Send to

Choose Destination
Int J Obes Relat Metab Disord. 2004 Jan;28(1):49-56.

Correlates of obesity in postmenopausal women with breast cancer: comparison of genetic, demographic, disease-related, life history and dietary factors.

Author information

Department of Medicine, University of California, San Diego, La Jolla, CA 92093-0639, USA.



Obesity in women has been associated with a variety of factors, including genetic predisposition, social class, early age at menarche, exercise, alcohol consumption and diet. Obesity is a risk factor for the occurrence and the recurrence of breast cancer in postmenopausal women, perhaps because of increased exposure to estrogen, insulin and insulin-like growth factors (IGFs). The progesterone receptor (PR) and the steroid hormone receptor coactivator pCIP/ACTR/AIB1/TRAM1/RAC3 (AIB1) are hypothesized to mediate signaling crosstalk between these hormonal pathways. Polymorphisms in both genes have been described and their association with breast cancer risk reported. If genetic factors contribute to obesity, and the PR and AIB1 genes influence estrogenic, insulin and IGF pathways, then genetic patterns resulting from PR and AIB1 polymorphisms may be associated with obesity in postmenopausal women.


We compared the PR and AIB1 genotypes of postmenopausal women with breast cancer with demographic, disease-related, reproductive, lifestyle and dietary variables in terms of the strength of their relationship with obesity (BMI> or =30 kg/m2).


A total of 301 postmenopausal women previously diagnosed with Stage I, II or IIIA breast cancer, who are enrolled in the Women's Healthy Eating and Living (WHEL) study (age: 34.5-70.8 y, BMI: 17.8-54.6 kg/m2).


The PR polymorphism PROGINS was identified by PCR. The length of the AIB1 polyglutamine repeat was determined by PCR and nondenaturing gel electrophoresis or DNA sequencing. BMI was obtained at the baseline clinic visit upon entry into the WHEL study. Information about date of diagnosis, stage of disease, tumor hormone receptor status and adjuvant treatment received were obtained from medical records. Reproductive, menstrual history, demographic, family history of cancer, smoking history and exercise frequency and intensity information were obtained from questionnaires. Dietary and alcohol intake data came from four 24-h telephone recalls of food intake obtained at the study entry.
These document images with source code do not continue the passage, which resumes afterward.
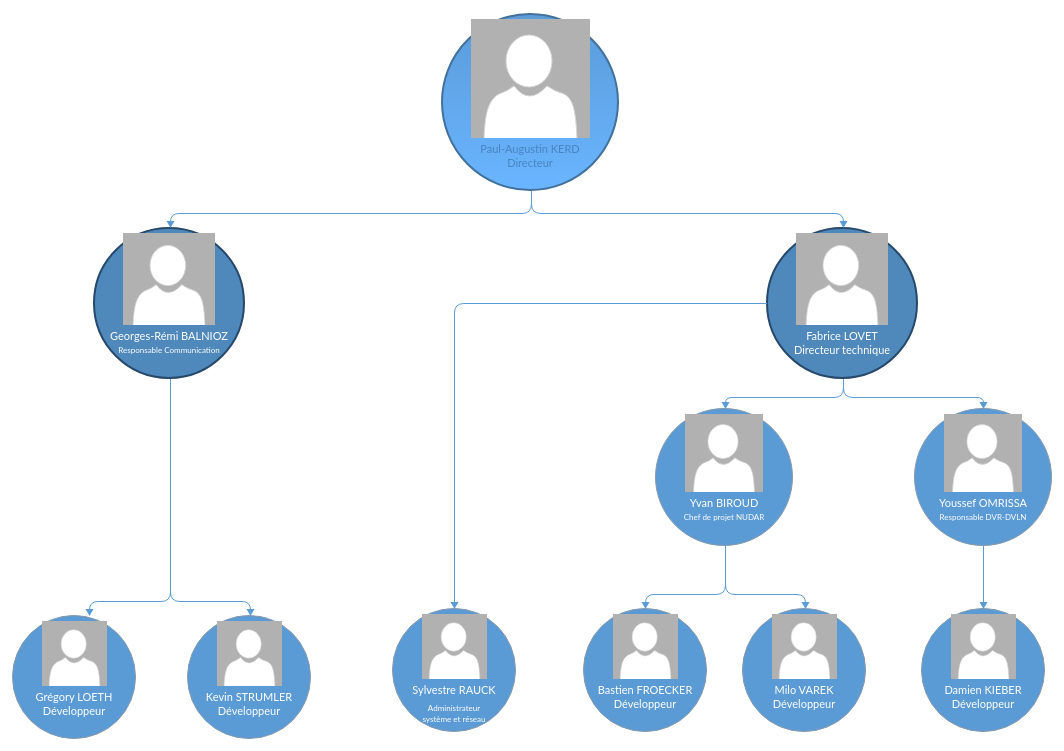
<!DOCTYPE html>
<html lang="fr">
<head>
<meta charset="utf-8">
<title>Organigramme</title>
<style>
:root {
  --line: #5b9bd5;
  --staff: #5b9bd5;
  --staff-edge: #8799ab;
  --manager: #4f88bb;
  --manager-edge: #26486b;
  --director-top: #5b9bd9;
  --director-bottom: #69b5ff;
  --director-edge: #41719c;
  --director-text: #4784c2;
  --photo: #b1b1b1;
  --figure: #fff;
  --figure-edge: #d6d6d6;
}
* { box-sizing: border-box; margin: 0; }
body { background: #fff; }
.chart {
  position: relative;
  width: 1064px;
  height: 751px;
  overflow: hidden;
  font: 11px/14px Lato, "Open Sans", sans-serif;
  color: #fff;
}
.links { position: absolute; inset: 0; }
.links .wire { fill: none; stroke: var(--line); }
.links .tips { fill: var(--line); }
.defs { position: absolute; width: 0; height: 0; }

.person {
  --edge: 1px;
  position: absolute;
  left: var(--x);
  top: var(--y);
  width: var(--size);
  height: var(--size);
  padding-top: calc(6px - var(--edge));
  border: var(--edge) solid var(--staff-edge);
  border-radius: 50%;
  background: var(--staff);
  display: flex;
  flex-direction: column;
  align-items: center;
  text-align: center;
  white-space: nowrap;
}
.photo {
  flex: none;
  width: var(--photo-size);
  height: var(--photo-size);
  margin-bottom: 4px;
  background: var(--photo);
}
.name { font-weight: 400; font-size: 11px; }
.small { font-size: 8px; }
.two-lines { margin-top: 6px; line-height: 11px; }

.director {
  --size: 178px; --photo-size: 119px; --edge: 2px;
  border-color: var(--director-edge);
  background: linear-gradient(var(--director-top), var(--director-bottom));
  color: var(--director-text);
}
.manager {
  --size: 152px; --photo-size: 92px; --edge: 2px;
  border-color: var(--manager-edge);
  background: var(--manager);
}
.lead { --size: 138px; --photo-size: 78px; }
.member { --size: 124px; --photo-size: 65px; }
.director .photo, .member .photo { margin-left: 1px; }
</style>
</head>
<body>
<svg class="defs" aria-hidden="true">
  <defs>
    <symbol id="portrait" viewBox="0 0 119 119">
      <g fill="var(--figure)" stroke="var(--figure-edge)">
        <ellipse cx="58" cy="42" rx="23" ry="26"/>
        <path d="M13 120C14 95 17 81 28 75Q37 72 43 67Q58 87 76 67Q83 72 93 75C103 80 105 95 106 120Z"/>
      </g>
    </symbol>
    <path id="tip" d="M-4-7h8l-4 7z"/>
  </defs>
</svg>

<main class="chart">
  <article class="person director" style="--x:441px;--y:13px">
    <svg class="photo" role="img" aria-label="Portrait du directeur"><use href="#portrait"/></svg>
    <h2 class="name">Paul-Augustin KERD</h2>
    <p>Directeur</p>
  </article>

  <article class="person manager" style="--x:93px;--y:227px">
    <svg class="photo" role="img" aria-label="Portrait du responsable communication"><use href="#portrait"/></svg>
    <h2 class="name">Georges-Rémi BALNIOZ</h2>
    <p class="small">Responsable Communication</p>
  </article>
  <article class="person manager" style="--x:766px;--y:227px">
    <svg class="photo" role="img" aria-label="Portrait du directeur technique"><use href="#portrait"/></svg>
    <h2 class="name">Fabrice LOVET</h2>
    <p>Directeur technique</p>
  </article>

  <article class="person lead" style="--x:655px;--y:408px">
    <svg class="photo" role="img" aria-label="Portrait du chef de projet"><use href="#portrait"/></svg>
    <h2 class="name">Yvan BIROUD</h2>
    <p class="small">Chef de projet NUDAR</p>
  </article>
  <article class="person lead" style="--x:914px;--y:408px">
    <svg class="photo" role="img" aria-label="Portrait du responsable"><use href="#portrait"/></svg>
    <h2 class="name">Youssef OMRISSA</h2>
    <p class="small">Responsable DVR-DVLN</p>
  </article>

  <article class="person member" style="--x:12px;--y:615px">
    <svg class="photo" role="img" aria-label="Portrait d'un développeur"><use href="#portrait"/></svg>
    <h2 class="name">Grégory LOETH</h2>
    <p>Développeur</p>
  </article>
  <article class="person member" style="--x:187px;--y:615px">
    <svg class="photo" role="img" aria-label="Portrait d'un développeur"><use href="#portrait"/></svg>
    <h2 class="name">Kevin STRUMLER</h2>
    <p>Développeur</p>
  </article>
  <article class="person member" style="--x:392px;--y:608px">
    <svg class="photo" role="img" aria-label="Portrait de l'administrateur"><use href="#portrait"/></svg>
    <h2 class="name">Sylvestre RAUCK</h2>
    <p class="small two-lines">Administrateur<br>système et réseau</p>
  </article>
  <article class="person member" style="--x:583px;--y:608px">
    <svg class="photo" role="img" aria-label="Portrait d'un développeur"><use href="#portrait"/></svg>
    <h2 class="name">Bastien FROECKER</h2>
    <p>Développeur</p>
  </article>
  <article class="person member" style="--x:742px;--y:608px">
    <svg class="photo" role="img" aria-label="Portrait d'un développeur"><use href="#portrait"/></svg>
    <h2 class="name">Milo VAREK</h2>
    <p>Développeur</p>
  </article>
  <article class="person member" style="--x:921px;--y:608px">
    <svg class="photo" role="img" aria-label="Portrait d'un développeur"><use href="#portrait"/></svg>
    <h2 class="name">Damien KIEBER</h2>
    <p>Développeur</p>
  </article>

  <svg class="links" width="1064" height="751" viewBox="0 0 1064 751" aria-hidden="true">
    <g class="wire">
      <path d="M531.5 191V204Q531.5 213.5 522 213.5H179Q170.5 213.5 170.5 222"/>
      <path d="M531.5 204Q531.5 213.5 541 213.5H835Q843.5 213.5 843.5 222"/>
      <path d="M767 303.5H464Q454.5 303.5 454.5 313V602"/>
      <path d="M843.5 379V388Q843.5 397.5 834 397.5H732Q725.5 397.5 725.5 403"/>
      <path d="M843.5 388Q843.5 397.5 853 397.5H977Q983.5 397.5 983.5 403"/>
      <path d="M170.5 379V592Q170.5 601.5 161 601.5H98Q89.5 601.5 89.5 610"/>
      <path d="M170.5 592Q170.5 601.5 180 601.5H242Q250.5 601.5 250.5 610"/>
      <path d="M725.5 546V585Q725.5 594.5 716 594.5H654Q645.5 594.5 645.5 603"/>
      <path d="M725.5 585Q725.5 594.5 735 594.5H797Q805.5 594.5 805.5 603"/>
      <path d="M983.5 546V602"/>
    </g>
    <g class="tips">
      <use href="#tip" x="170.5" y="228"/>
      <use href="#tip" x="843.5" y="228"/>
      <use href="#tip" x="725.5" y="409"/>
      <use href="#tip" x="983.5" y="409"/>
      <use href="#tip" x="89.5" y="616"/>
      <use href="#tip" x="250.5" y="616"/>
      <use href="#tip" x="454.5" y="609"/>
      <use href="#tip" x="645.5" y="609"/>
      <use href="#tip" x="805.5" y="609"/>
      <use href="#tip" x="983.5" y="609"/>
    </g>
  </svg>
</main>
</body>
</html>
The combined inheritance of PROGINS A1/A1 and AIB1 28/29, 28/30, 28/31, 29/29 or 29/30 (AIB1 LG) genotypes (adjusted odds ratio (OR)=2.22 (95% confidence interval 1.25-3.93)) and early age at menarche (<12 y) (adjusted OR=2.34 (1.12-4.86)) were each associated with the risk for obesity. Current use of tamoxifen (adjusted OR=0.49 (0.28-0.87)) and an alcohol intake > or =10 g/day (adjusted OR=0.28 (0.11-0.77)) were inversely associated with BMI > or =30 kg/m2.


Early age at menarche and a PROGINS A1/A1+AIB1 LG genetic pattern had comparable levels of association with obesity in this cross-sectional sample of postmenopausal women with breast cancer. Since this was a cross-sectional rather than a case-control design, the association between PROGINS and AIB1 genotype and obesity found in this sample should be considered preliminary, and must be re-evaluated with a new and larger sample.

[Indexed for MEDLINE]

Supplemental Content

Loading ...
Support Center